You shop around for deals on clothes, drive a pre-owned car and watch Netflix rather than paying $20 for a theater ticket.

But if you aren’t monitoring what you spend on eating and drinking, then you’re likely ignoring the biggest wallet drainer of them all.

Forty-five percent of respondents to a 2016 Principal Financial Well-Being Index said they blew the most of their money on food. When broken down, 25% said they overspent most on dining out, while another 20% blamed other food and grocery costs.

And no surprise to Starbucks lovers: 9% of respondents indicated that coffee was a major budget buster.

Forty percent of respondents are also worried about rising food costs, second only to health care costs.

It's hard to predict which supermarket or menu items will cost more in the new year — and, of course, it's not realistic for many households to simply quit eating out altogether. That said, it is possible to get your food and drink spending under control, if you follow these rules.

When Eating Out

BYOB or don't drink.
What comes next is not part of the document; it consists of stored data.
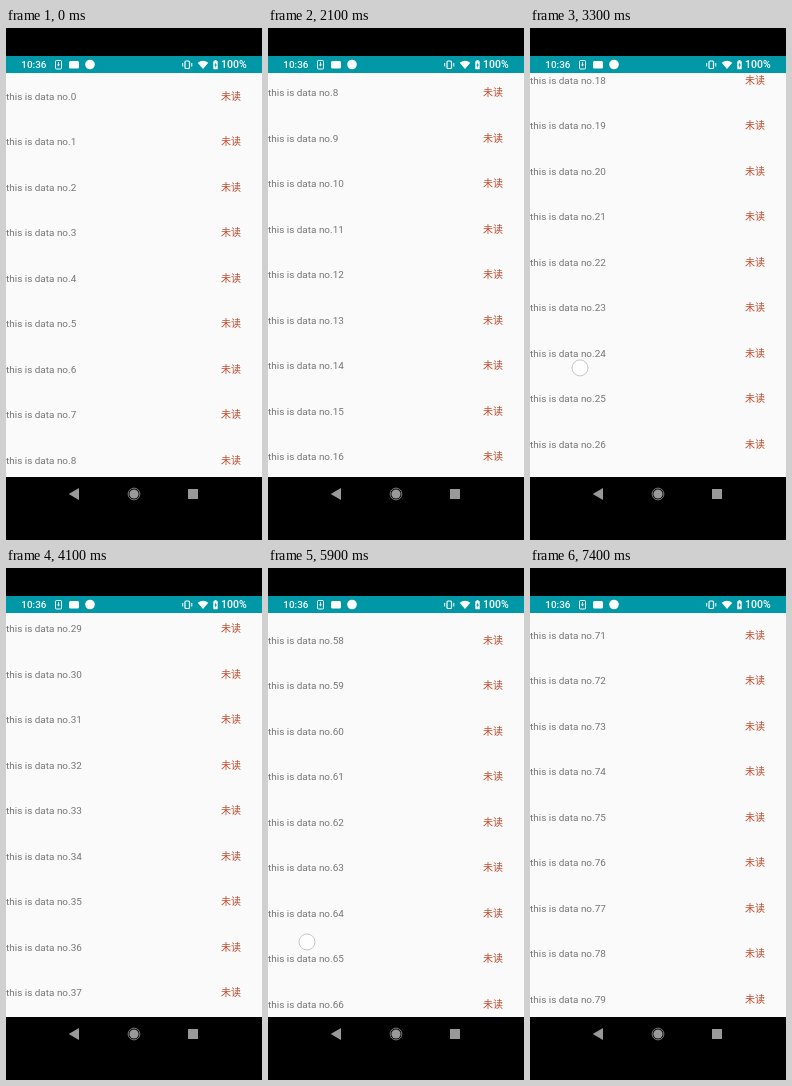
These frames come from a looping animation (256 px wide and 512 px high, 8300 ms). An HTML page:

```html
<!DOCTYPE html>
<html lang="zh-CN">
<head>
<meta charset="utf-8">
<title>List scrolling</title>
<style>
html, body { margin: 0; height: 100%; overflow: hidden; background: #000; }
svg { display: block; width: 100vw; height: 100vh; }
text { font-family: Roboto, "Noto Sans CJK SC", "Noto Sans CJK", sans-serif; }
#rows text { font-size: 9.95px; fill: #757575; }
#rows .unread { font-size: 10px; fill: #bf4a2c; }
.status { fill: #fff; font-weight: 500; }
</style>
</head>
<body>
<svg viewBox="0 0 256 512">
  <clipPath id="list"><rect y="45" width="256" height="404"/></clipPath>
  <rect width="256" height="512"/>
  <rect y="45" width="256" height="404" fill="#fafafa"/>
  <g id="rows" clip-path="url(#list)"></g>
  <circle id="finger" r="8" fill="#fff" fill-opacity=".8" stroke="#c8c8cc"/>

  <!-- status bar -->
  <rect y="28" width="256" height="17" fill="#0097a7"/>
  <g class="status">
    <text x="15.3" y="40.3" font-size="9.9">10:36</text>
    <text x="215" y="40.3" font-size="10.5">100%</text>
    <rect x="49.5" y="32.5" width="6" height="8.5" rx="1" fill="none" stroke="#fff"/>
    <path d="M52.1 34h.8v2.6h1.2l-1.6 2-1.6-2h1.2z"/>
    <rect x="63" y="33" width="10" height="7.5" rx="1.5"/>
    <circle cx="84" cy="36.5" r="4.8"/>
    <rect x="179" y="33" width="4.5" height="7.5" rx="1" fill="none" stroke="#fff" stroke-width="1.2"/>
    <path d="M176.7 35v3.5M185.8 35v3.5" stroke="#fff"/>
    <path d="M191.7 34.7Q197 30.6 202.3 34.7L197 41z"/>
    <path d="M207.3 33.2h1.2v-1.2h2v1.2h1.2v8h-4.4z"/>
    <path d="M209.9 34.2l-1.6 3.2h1v2.6l1.6-3.4h-1z" fill="#0097a7"/>
  </g>

  <!-- navigation bar -->
  <g fill="#999">
    <path d="M62.7 466L73 460v12z"/>
    <circle cx="128" cy="466" r="4.6"/>
    <circle cx="128" cy="466" r="5.9" fill="none" stroke="#999" stroke-width=".8"/>
    <rect x="182" y="461" width="10" height="10"/>
  </g>
</svg>
<script>
const LOOP = 8300, STEP = 100, PITCH = 45.5, TOUCH = 300;
// start and end time, scroll before and after, finger start
const swipes = [
  [1100, 2200, 0, 368.8, 60, 356.5],
  [2200, 3100, 368.8, 768.4, 55, 380],
  [3100, 4425, 768.4, 1360.5, 50, 406.6],
  [4425, 5800, 1360.5, 2619.5, 45, 395],
  [5800, 7400, 2619.5, 3231.5, 39, 389.6]
];
const rows = document.getElementById("rows");
const finger = document.getElementById("finger");

function addText(parent, x, content, className) {
  const el = document.createElementNS("http://www.w3.org/2000/svg", "text");
  el.setAttribute("x", x);
  el.setAttribute("class", className);
  el.textContent = content;
  return parent.appendChild(el);
}

const pool = Array.from({ length: 11 }, () => [
  addText(rows, 0, "", "label"),
  addText(rows, 215, "未读", "unread")
]);

// Slow drag, quick fling, long slowdown
const fling = u => 1 - (1 - u ** 1.715) ** 3;

function draw(now) {
  const t = Math.floor(now % LOOP / STEP) * STEP;
  let scroll = 0, touching = false;
  for (const [start, end, from, to, x, y] of swipes) {
    if (t < start) break;
    scroll = from + (to - from) * fling(Math.min(1, (t - start) / (end - start)));
    touching = t - start <= TOUCH;
    finger.setAttribute("cx", x);
    finger.setAttribute("cy", y - (scroll - from));
  }
  finger.style.display = touching ? "" : "none";

  const first = Math.max(0, Math.floor(scroll / PITCH) - 1);
  pool.forEach(([label, unread], i) => {
    const n = first + i, y = 71.8 + n * PITCH - scroll;
    label.textContent = "this is data no." + n;
    label.setAttribute("y", y);
    unread.setAttribute("y", y);
  });
}

const begin = performance.now();
function tick() {
  draw(performance.now() - begin);
  requestAnimationFrame(tick);
}
tick();
</script>
</body>
</html>
```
Alcohol adds up, so consider skipping pricey cocktails altogether when eating out. If sipping water during a special dinner just doesn't feel right, then consider bringing a bottle if the restaurant allows it. After all, at some places a single glass of wine could cost as much as an entire bottle from the liquor store.

Keep an eye out for specials. Some restaurants offer deals on slow nights of the week or happy hour specials between their lunch and dinner rushes. If you are flexible, then consider dining out when you can get a discount. (And of course, there are always restaurant deals on sites and apps like BlackBoard Eats, Living Social or Groupon.)

Brew your own coffee. By not spending $4 a day, five days a week, on a beverage that you could make at home, you could potentially save more than a grand by this time next year.

At the Grocery Store

Skip pre-made or prepackaged foods. Cut veggies and grab-and-go sandwiches are super convenient, but anything that requires human prep will have a markup. Buy a bag of carrots or sandwich ingredients and do the work on your own.

Download your grocery store's sales app. Many major chains have mobile apps that send you coupons for items you regularly purchase. Some apps may even work with your store loyalty card, so regular customer get even bigger deals.

Be smart about sales and bulk buying. Unless you’re truly sure your family will finish them off, resist bulk perishables like produce, dairy and meat. Same goes with two-for-one sales; you might get seduced into purchasing a lot of a food you really don't want or can't finish before the expiration date.